These tests are not black and white. The existing of a no-index tag on a page is not necessarily a problem. Just because a page has a title, doesn’t mean it has the right title and it hasn’t changed. Just because there is a rel canonical, doesn’t mean it is linking to the right destination. It’s easy to write a test script to tell you that a title is missing. It is difficult to tell the title has had it’s keywords removed.
Murphy’s First Corollary: “Left to themselves, things tend to go from bad to worse.”
… so they can’t be left to themselves.
I’ve painted a pretty scary picture here. SEO is fragile. I am sure many sites have lost traffic with no clue that they are the victims of a preventable problem.
Every SEO needs to have tools and processes in place to prevent these mishaps, and implement education programs, so that every part of an enterprise (large or small) understands what can impact SEO.
You can use an audit to get a good baseline of your site. While it won’t tell you whether a title has been changed and important keywords lost, you can use it to make sure there are no problems with the current state of the site.
If you have a good handle of the current state of your site, then life becomes easier; you can focus on looking at changes when new releases are pushed. However, an audit is just the starting point.
Whenever a new version of your site is pushed live — or better yet, is still in staging — the most critical thing to do is a change analysis.
If you know (from your audit) that the site was in a good state before the push, then just looking for changes will minimize your work. You only need to take a close look at things that have changed to validate that nothing has broken.
It’s best to use something that monitors and alerts you to change and potential problems. For that, I recommend:
What Pages Should You Monitor?
Links, Links… Precious Links
Links are more precious than ever in 2015. Imagine that a simple, hard-to-detect server configuration issue could negate the value of many of your deep links (and all that PR and branding you did to get those links)?
Don’t let a server configuration problem damage your domain authority, as in the case of RealTravel.

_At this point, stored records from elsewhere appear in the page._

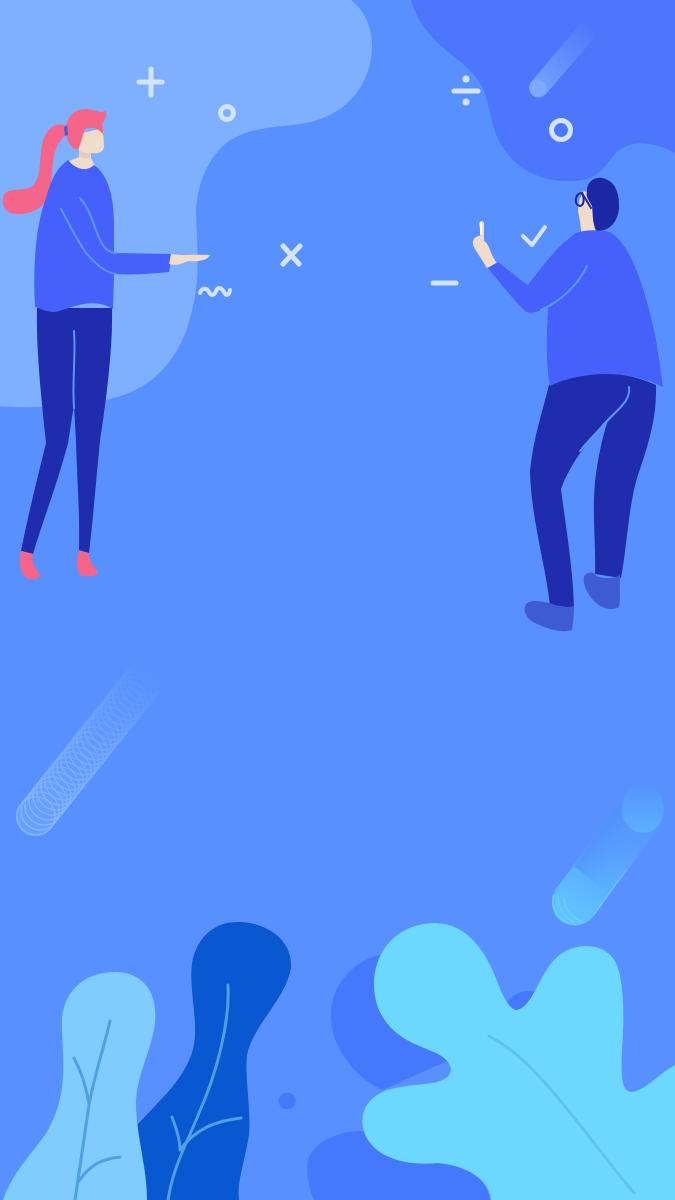
<!DOCTYPE html>
<html lang="en">
<head>
<meta charset="utf-8">
<title>Blue poster background with two figures</title>
<style>
:root {
  --sky: #5891ff;
  --cloud-light: #7fb0ff;
  --cloud-deep: #4c76fc;
  --shirt: #4560fb;
  --trousers: #202cae;
  --hair-pink: #f5658a;
  --hair-navy: #1b27a5;
  --skin: #f0dccb;
  --shoe: #3f5bd3;
  --crease: #5f95ff;
  --symbol: #d3e4ff;
  --leaf-pale: #80cbff;
  --leaf-navy: #0a57d2;
  --leaf-cyan: #6dd8ff;
  --leaf-shadow: #4579fd;
  --vein: #4f9fe2;
}
html, body { margin: 0; padding: 0; overflow: hidden; }
.poster { display: block; width: 675px; height: 1200px; background: var(--sky); }
.cloud-light { fill: var(--cloud-light); }
.cloud-deep { fill: var(--cloud-deep); }
.shirt { fill: var(--shirt); }
.trousers { fill: var(--trousers); }
.hair-pink { fill: var(--hair-pink); }
.hair-navy { fill: var(--hair-navy); }
.skin { fill: var(--skin); }
.shoe { fill: var(--shoe); }
.line { fill: none; stroke-linecap: round; stroke-linejoin: round; }
.crease { stroke: var(--crease); stroke-width: 2; }
.symbols { stroke: var(--symbol); stroke-width: 5; }
.symbols .dot { fill: var(--symbol); stroke: none; }
.leaf-pale { fill: var(--leaf-pale); }
.leaf-navy { fill: var(--leaf-navy); }
.leaf-cyan { fill: var(--leaf-cyan); }
.leaf-shadow { fill: var(--leaf-shadow); }
.vein { stroke: var(--vein); stroke-width: 3; }
</style>
</head>
<body>
<svg class="poster" viewBox="0 0 675 1200" width="675" height="1200" role="img" aria-label="Two people facing each other among floating symbols, with large leaves below">
  <defs>
    <linearGradient id="comet-small-fill" gradientUnits="userSpaceOnUse" x1="536" y1="90" x2="592" y2="24">
      <stop offset="0" stop-color="#78a8ff" stop-opacity=".9"/>
      <stop offset="1" stop-color="#78a8ff" stop-opacity="0"/>
    </linearGradient>
    <linearGradient id="comet-ring-fade" gradientUnits="userSpaceOnUse" x1="30" y1="820" x2="150" y2="668">
      <stop offset="0" stop-color="#fff"/>
      <stop offset=".5" stop-color="#fff" stop-opacity=".6"/>
      <stop offset="1" stop-color="#fff" stop-opacity="0"/>
    </linearGradient>
    <mask id="comet-ring-mask" maskUnits="userSpaceOnUse" x="0" y="640" width="200" height="220">
      <rect y="640" width="200" height="220" fill="url(#comet-ring-fade)"/>
    </mask>
    <linearGradient id="comet-cyan-fill" gradientUnits="userSpaceOnUse" x1="566" y1="918" x2="650" y2="800">
      <stop offset="0" stop-color="#62c4ff"/>
      <stop offset=".4" stop-color="#5aaeff"/>
      <stop offset="1" stop-color="#5891ff" stop-opacity="0"/>
    </linearGradient>
    <linearGradient id="comet-cyan-shade" gradientUnits="userSpaceOnUse" x1="585" y1="850" x2="640" y2="885">
      <stop offset="0" stop-color="#4d88fa" stop-opacity=".6"/>
      <stop offset="1" stop-color="#5cb8ff" stop-opacity="0"/>
    </linearGradient>
    <linearGradient id="comet-head-fill" x1="0" y1="0" x2="0" y2="1">
      <stop offset="0" stop-color="#5693ff"/>
      <stop offset="1" stop-color="#5bb0ff"/>
    </linearGradient>
    <circle id="ring" r="19" fill="none" stroke="#8dbbff" stroke-width="1.2"/>
    <g id="ring-group">
      <use href="#ring"/>
      <use href="#ring" x="4" y="-5"/>
      <use href="#ring" x="8" y="-10"/>
      <use href="#ring" x="12" y="-15"/>
      <use href="#ring" x="16" y="-20"/>
      <use href="#ring" x="20" y="-25"/>
    </g>
  </defs>

  <g id="clouds">
    <path class="cloud-light" d="M0 0H351C366 12 372 28 372 47C371 85 347 115 306 123C276 128 247 126 224 145C207 161 197 184 196 213C197 250 201 281 190 318C178 364 148 392 105 400C70 406 35 409 0 406Z"/>
    <path class="cloud-deep" d="M411 0H675V153C652 141 630 139 615 154C604 166 601 179 575 181C540 183 515 169 500 143C488 120 491 96 476 77C459 56 423 42 411 0Z"/>
  </g>

  <g id="comets">
    <path fill="url(#comet-small-fill)" d="M531 82L582 22Q594 22 596 36L546 94A9 9 0 0 1 531 82Z"/>
    <circle cx="538" cy="88" r="8.500" fill="#8db4ff" opacity=".45"/>
    <g mask="url(#comet-ring-mask)">
      <path d="M20 804L131 663L166 684L51 829A19 19 0 0 1 20 804Z" fill="#76aaff" opacity=".6"/>
      <use href="#ring-group" x="36" y="816"/>
      <use href="#ring-group" x="60" y="786"/>
      <use href="#ring-group" x="84" y="756"/>
      <use href="#ring-group" x="108" y="726"/>
      <use href="#ring-group" x="128" y="701"/>
    </g>
    <path fill="url(#comet-cyan-fill)" d="M556 889L626 795Q645 778 664 800Q668 812 660 826L594 916C583 929 565 928 556 916Q548 903 556 889Z"/>
    <path fill="url(#comet-cyan-shade)" d="M574 866L626 795L661 826L610 894Z"/>
    <path class="line" stroke="#7fdcff" stroke-width="1" opacity=".6" d="M553 895Q550 916 570 924M558 896Q556 912 576 925M564 899Q564 914 584 923M594 914L626 870"/>
    <ellipse cx="643" cy="809" rx="21" ry="24" fill="url(#comet-head-fill)"/>
  </g>

  <g id="symbols" class="line symbols">
    <path d="M139 82H162M151 69V95"/>
    <circle cx="227" cy="113" r="6.500"/>
    <path d="M283 246L299 264M300 246L283 264"/>
    <path d="M200 293C202 287 207 288 209 292S214 296 216 291S222 288 224 292S229 296 230 290" stroke-width="4"/>
    <path d="M454 91H478"/>
    <circle class="dot" cx="466" cy="79" r="3.500"/>
    <circle class="dot" cx="466" cy="102" r="3.500"/>
    <circle cx="561" cy="130" r="9.500"/>
    <path d="M523 236L532 245L545 227" stroke-width="4"/>
    <path d="M433 283H456"/>
  </g>

  <g id="woman">
    <path class="hair-pink" d="M65 125C53 122 45 130 42 145C39 164 41 181 31 187C21 192 5 186 3 198C1 212 12 215 24 214C40 211 49 202 51 186C53 167 51 147 66 135Z"/>
    <path class="skin" d="M79 134L103 128L104 147C103 153 97 154 91 153L91 158L95 166Q82 174 67 162L79 157Z"/>
    <path d="M79 150Q84 154 91 153L90 158Q83 160 79 156Z" fill="#e2cdbd"/>
    <path class="hair-pink" d="M66 126C68 114 77 108 88 109C96 110 101 115 106 110C107 117 104 121 102 124C103 127 103 133 104 136C100 128 91 126 85 129C82 136 81 146 77 150C69 147 65 138 66 126Z"/>
    <path d="M64 127L67 125L68 135L65 136Z" fill="#3f60dd"/>
    <path class="trousers" d="M37 308H112C113 345 107 395 100 441C96 481 93 520 89 553L79 550C80 515 77 478 76 442L74 405L68 443C58 482 43 520 33 554L21 551C28 515 37 480 46 443C41 395 36 350 37 308Z"/>
    <path class="line crease" d="M74 331C76 356 72 380 74 408"/>
    <path class="hair-pink" d="M21 551L33 554C31 563 37 570 40 575C40 579 33 580 28 579C20 575 18 562 21 551Z"/>
    <path class="hair-pink" d="M79 551L89 553C89 563 96 568 98 573C96 577 87 577 80 575C76 568 76 559 79 551Z"/>
    <path class="shirt" d="M68 160C76 170 87 172 94 165C103 171 108 182 111 194C115 212 114 232 114 253L172 254L169 272C150 274 130 275 114 274L113 309C90 295 67 311 54 312C46 312 40 308 35 307C33 271 35 232 44 204C49 190 52 171 68 160Z"/>
    <path class="line crease" d="M61 209C70 225 77 241 87 254C96 264 104 272 116 274M80 198C91 210 93 226 101 242C105 250 110 253 116 253"/>
    <path class="skin" d="M171 254C185 256 199 254 210 255C208 260 199 262 190 261C184 261 181 267 169 264Z"/>
  </g>

  <g id="man">
    <path class="skin" d="M487 268L475 249C471 243 473 239 476 237L481 235L479 223Q482 219 484 223L484 241C490 244 489 253 497 263Z"/>
    <path class="line" stroke="#fff" stroke-width="2" d="M481 223V234"/>
    <path class="skin" d="M584 191L594 194L597 232H581C581 225 579 217 578 210Q578 199 584 191Z"/>
    <path class="hair-navy" d="M587 191C587 181 595 177 602 178C614 180 620 192 619 208C618 222 609 232 596 231C592 221 593 213 592 206C590 202 585 197 587 191Z"/>
    <path class="line" stroke="#1b27a5" stroke-width="2" d="M582 193C574 194 574 205 580 206C585 205 584 197 582 193L591 208"/>
    <path class="trousers" d="M549 385C580 365 621 370 656 385C657 421 647 448 637 478C628 510 627 547 621 578L595 574C596 543 592 515 595 482C598 456 603 435 609 417C590 439 570 463 561 489C566 528 573 568 574 608L550 605C545 562 531 518 530 471C533 439 543 410 549 385Z"/>
    <path class="line crease" d="M629 387C631 401 617 410 609 419C599 430 588 441 580 451"/>
    <path class="shoe" d="M550 603Q563 609 574 606C574 615 573 624 572 630C559 634 543 627 533 622C525 617 522 608 527 603C534 599 543 602 550 603Z"/>
    <path class="shoe" d="M584 576C589 571 595 572 596 576Q610 581 620 575C619 587 621 598 619 607C613 611 602 609 595 602C588 595 582 584 584 576Z"/>
    <path class="shirt" d="M576 233C585 229 602 230 610 232C630 244 642 282 651 317C657 341 660 366 663 387C630 371 587 369 550 386C545 359 547 332 548 307C541 311 533 314 526 312C512 298 500 283 488 268L498 262C509 270 519 280 528 285C541 268 557 246 576 233Z"/>
    <path class="line crease" d="M587 266C579 283 562 301 541 310"/>
  </g>

  <g id="leaves">
    <path class="leaf-shadow" d="M400 954C369 950 339 972 332 1003C325 1040 351 1075 382 1090L450 1060ZM505 1006C512 992 527 988 540 993L520 1014Z"/>
    <path class="leaf-shadow" d="M364 1131C342 1130 314 1140 308 1160C306 1174 309 1188 314 1200H490C488 1178 465 1166 440 1163L390 1150Z"/>
    <circle cx="287" cy="1101" r="8.500" fill="#4579f5"/>
    <path class="leaf-cyan" d="M675 1200H491C489 1180 469 1166 438 1163C408 1166 374 1159 364 1132C357 1107 374 1090 401 1087C421 1083 448 1086 451 1070C449 1052 423 1051 402 1037C383 1024 373 1005 374 980C377 943 405 922 437 923C467 925 484 949 495 976C502 994 508 1009 517 1010C533 1007 539 974 556 958C573 942 603 941 615 961C625 979 624 1022 622 1050C621 1074 621 1091 631 1092C645 1091 657 1075 675 1065Z"/>
    <path class="line" stroke="#5cc4ee" stroke-width="3" d="M489 1036C539 1061 587 1138 634 1193"/>
    <path class="leaf-navy" d="M137 1125C165 1095 193 1071 195 1036C196 1010 189 986 192 963C198 933 218 921 240 922C269 923 293 941 291 968C286 999 253 1025 247 1055C244 1085 254 1117 247 1146C242 1170 237 1185 239 1200H137Z"/>
    <path class="line vein" d="M228 985C230 1024 216 1075 199 1113C187 1143 173 1167 168 1200M180 1150C180 1136 175 1126 172 1117M180 1150C196 1128 216 1121 241 1118"/>
    <path class="leaf-pale" d="M3 1200C14 1169 36 1150 48 1130C71 1088 61 1053 62 1017C66 987 88 971 118 972C145 974 158 994 155 1023C151 1054 135 1076 136 1109C138 1143 147 1169 147 1200Z"/>
    <path class="line vein" d="M110 1021C103 1051 94 1077 89 1105L75 1200M89 1103C85 1084 82 1073 74 1058M79 1181C90 1165 101 1159 120 1157"/>
  </g>
</svg>
</body>
</html>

If you have changed your URLs (or even switched to HTTPS), you want to know that those redirects are always in place. You need to monitor those links forever and ever. Either write custom scripts or use an app/software that monitors your old URLs.
With SEO, you will be in a state of perpetual education and training. You want everyone on your team protecting and preserving your website’s SEO. They have to know the risks and potential consequences of various changes to the site.
To achieve that, you need to focus on education by doing the following:
SEOs shouldn’t fully depend on other teams to maintain a website’s SEO. We must be proactive, as well, by developing a process for monitoring and identifying site changes, and we must make this process a habit.
Search engine optimization, particularly in-house SEO, is incredibly stressful. We have to control the uncontrollable and predict the unpredictable.
Let’s make things a bit easier by controlling the controllable and avoiding those SEO disasters. If you have any additional cautionary tales, please share.